╭─ Records for this exercise

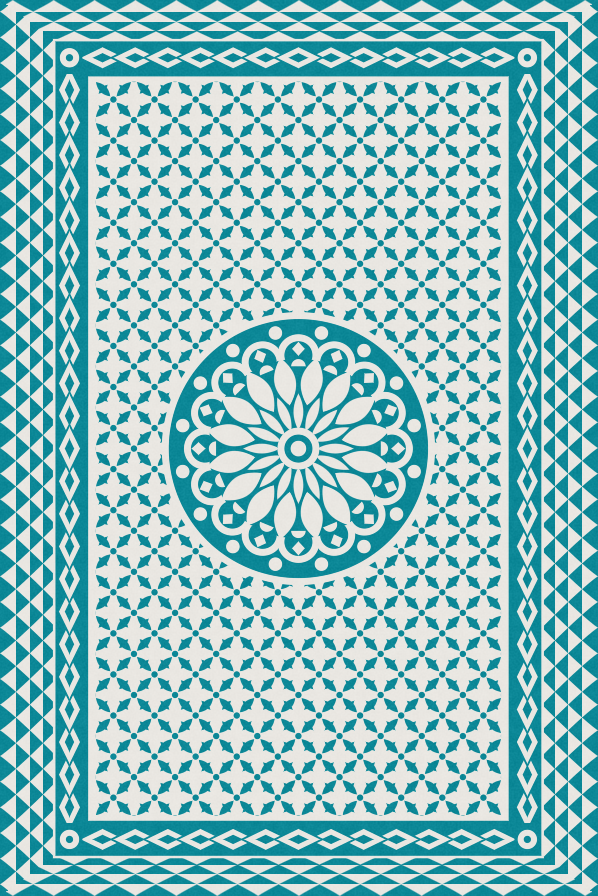
A WebGL 1 fragment shader for this pattern:

```glsl
precision highp float;
// Ornamental card back: a sixteen-fold rosette over a lattice of leaves and dots,
// framed by a linked chain and mitred rows of triangles. Signed distances
// (negative inside) are layered as ink coverage on a 512 x 768 design grid.

uniform vec2 u_resolution;

const vec2 GRID = vec2(512.0, 768.0);
const vec2 CENTER = vec2(255.5, 383.5);
const vec3 PAPER = vec3(0.915, 0.905, 0.885);
const vec3 INK = vec3(0.045, 0.53, 0.59);
const vec2 FRAME_HALF = vec2(208.0, 349.0);
const vec2 FIELD_HALF = vec2(180.0, 319.0);
const vec2 LATTICE_HALF = vec2(173.5, 314.5);
const vec2 CHAIN_HALF = vec2(196.0, 335.0);
const float LATTICE_PITCH = 17.6;
const float LINK_PITCH = 27.95;
const float DISC_RADIUS = 111.0;
const float PETALS = 16.0;
const float TRIANGLE_ROWS = 4.0;
const float GRAIN = 0.035;

float edgeWidth;

float fill(float d) { return 1.0 - smoothstep(-edgeWidth, edgeWidth, d); }

float box(vec2 p, vec2 halfSize) {
  vec2 d = abs(p) - halfSize;
  return max(d.x, d.y);
}

float diamond(vec2 p, vec2 r) {
  p = abs(p);
  return (p.x * r.y + p.y * r.x - r.x * r.y) / length(r);
}

// Pointed petal on the y axis, widest at its middle.
float petal(vec2 p, float base, float tip, float halfWidth) {
  float t = clamp((p.y - base) / (tip - base), 0.0, 1.0);
  float width = halfWidth * pow(sin(3.14159 * t), 0.85);
  return max(abs(p.x) - width, max(base - p.y, p.y - tip)) * 0.85;
}

// Rotates p into the wedge nearest the y axis.
vec2 wedge(vec2 p, float shift) {
  float stepAngle = 6.2831853 / PETALS;
  float a = atan(p.x, p.y) + shift * stepAngle;
  a = mod(a + 0.5 * stepAngle, stepAngle) - 0.5 * stepAngle;
  return length(p) * vec2(sin(a), cos(a));
}

vec2 gradient(vec2 i) {
  float a = 6.2831853 * fract(sin(dot(i, vec2(127.1, 311.7))) * 4375.85);
  return vec2(cos(a), sin(a));
}

float gradientNoise(vec2 p) {
  vec2 i = floor(p), f = fract(p);
  vec2 w = f * f * (3.0 - 2.0 * f), e = vec2(1.0, 0.0);
  float low = mix(dot(gradient(i), f), dot(gradient(i + e.xy), f - e.xy), w.x);
  float high = mix(dot(gradient(i + e.yx), f - e.yx), dot(gradient(i + e.xx), f - e.xx), w.x);
  return mix(low, high, w.y);
}

// Rows of triangles that meet at mitred corners.
float triangleBorder(vec2 p) {
  vec2 depth = (0.5 * GRID - abs(p)) / (0.5 * GRID - FRAME_HALF);
  bool onSide = depth.x < depth.y;
  float along = onSide ? p.y / 22.0 : p.x / 35.0;
  float row = TRIANGLE_ROWS * pow(max(min(depth.x, depth.y), 0.0), 1.1);
  float wave = abs(2.0 * fract(along + 0.5 * floor(row)) - 1.0);
  float rowHeight = onSide ? 12.0 : 9.0;
  return fill((wave + fract(row) - 1.0) * rowHeight * 0.65);
}

// Overlapping links pointing to the corners, with a ring at each corner.
float chainInk(vec2 p) {
  vec2 a = abs(p), c = a - CHAIN_HALF;
  bool across = abs(c.y) < 14.0;
  vec2 q = across ? vec2(a.x, c.y) : vec2(a.y, c.x);
  float last = across ? 6.0 : 11.0;
  float ink = 1.0;
  for (int i = 0; i < 2; i++) {
    float k = floor(q.x / LINK_PITCH) + 1.0 - float(i);
    vec2 link = q - vec2(k * LINK_PITCH, 0.0);
    float shown = step(k, last);
    ink = mix(ink, 1.0, shown * fill(diamond(link, vec2(22.0, 11.0))));
    ink = mix(ink, 0.0, shown * fill(diamond(link, vec2(18.5, 9.0))));
    ink = mix(ink, 1.0, shown * fill(diamond(link, vec2(8.5, 4.0))));
  }
  float r = length(c);
  ink = mix(ink, 1.0, fill(r - 11.0));
  return mix(ink, 0.0, fill(abs(r - 5.7) - 2.6));
}

// Dots on a checkerboard, each ringed by four barbed diagonal leaves.
float latticeInk(vec2 p) {
  vec2 g = p / LATTICE_PITCH;
  vec2 cell = floor(g), nearest = floor(g + 0.5);
  vec2 q = (fract(g) - 0.5) * LATTICE_PITCH;
  q.x *= 1.0 - 2.0 * mod(cell.x + cell.y, 2.0);
  vec2 leaf = abs(vec2(q.x + q.y, q.y - q.x)) * 0.7071;
  float blade = petal(leaf.yx, -8.5, 8.5, 3.2);
  float barbs = diamond(leaf, vec2(3.2, 5.4));
  float dotShape = length(p - nearest * LATTICE_PITCH) - 2.7;
  float even = 1.0 - mod(nearest.x + nearest.y, 2.0);
  float ink = max(fill(min(blade, barbs)), even * fill(dotShape));
  return ink * fill(box(p, LATTICE_HALF)) * fill(117.0 - length(p));
}

// Pale shapes cut out of the inked disc.
float rosettePaper(vec2 p) {
  float r = length(p);
  vec2 q = wedge(p, 0.0), between = wedge(p, 0.5);
  float lobe = length(q - vec2(0.0, 80.0));
  float scallop = max(max(lobe - 18.0, 12.0 - lobe), 77.0 - r);
  float fan = diamond(q - vec2(0.0, 85.5), vec2(5.5, 6.0));
  float moon = max(length(q - vec2(0.0, 70.5)) - 6.2, 70.5 - q.y);
  float bead = length(between - vec2(0.0, 101.0)) - 5.8;
  float broad = petal(between, 38.0, 79.0, 9.2);
  float spike = petal(q, 16.0, 47.0, 4.2);
  float hub = min(r - 6.7, abs(r - 15.0) - 3.0);
  float d = min(min(scallop, fan), min(moon, bead));
  return fill(min(min(d, hub), min(broad, spike)));
}

void main() {
  edgeWidth = 0.6 * GRID.x / u_resolution.x;
  vec2 uv = gl_FragCoord.xy / u_resolution * GRID;
  vec2 p = uv - CENTER;

  // Frame, chain and field
  float ink = triangleBorder(uv - 0.5 * GRID);
  float frame = box(p, FRAME_HALF);
  ink = mix(ink, 0.0, fill(frame - 2.2));
  ink = mix(ink, chainInk(p), fill(frame));
  ink = mix(ink, latticeInk(p), fill(box(p, FIELD_HALF)));

  // Central rosette
  ink = mix(ink, 1.0 - rosettePaper(p), fill(length(p) - DISC_RADIUS));

  // Printed grain
  float grain = gradientNoise(uv * 0.6) + 0.6 * gradientNoise(uv * 0.13);
  vec3 color = mix(PAPER, INK, ink) + GRAIN * grain * mix(0.4, 1.0, ink);
  gl_FragColor = vec4(color, 1.0);
}
```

╰─

**Requirement**
Pick each line holding the word "length" out of the listing.

**The answer**
  return (p.x * r.y + p.y * r.x - r.x * r.y) / length(r);
  return length(p) * vec2(sin(a), cos(a));
  float r = length(c);
  float dotShape = length(p - nearest * LATTICE_PITCH) - 2.7;
  return ink * fill(box(p, LATTICE_HALF)) * fill(117.0 - length(p));
  float r = length(p);
  float lobe = length(q - vec2(0.0, 80.0));
  float moon = max(length(q - vec2(0.0, 70.5)) - 6.2, 70.5 - q.y);
  float bead = length(between - vec2(0.0, 101.0)) - 5.8;
  ink = mix(ink, 1.0 - rosettePaper(p), fill(length(p) - DISC_RADIUS));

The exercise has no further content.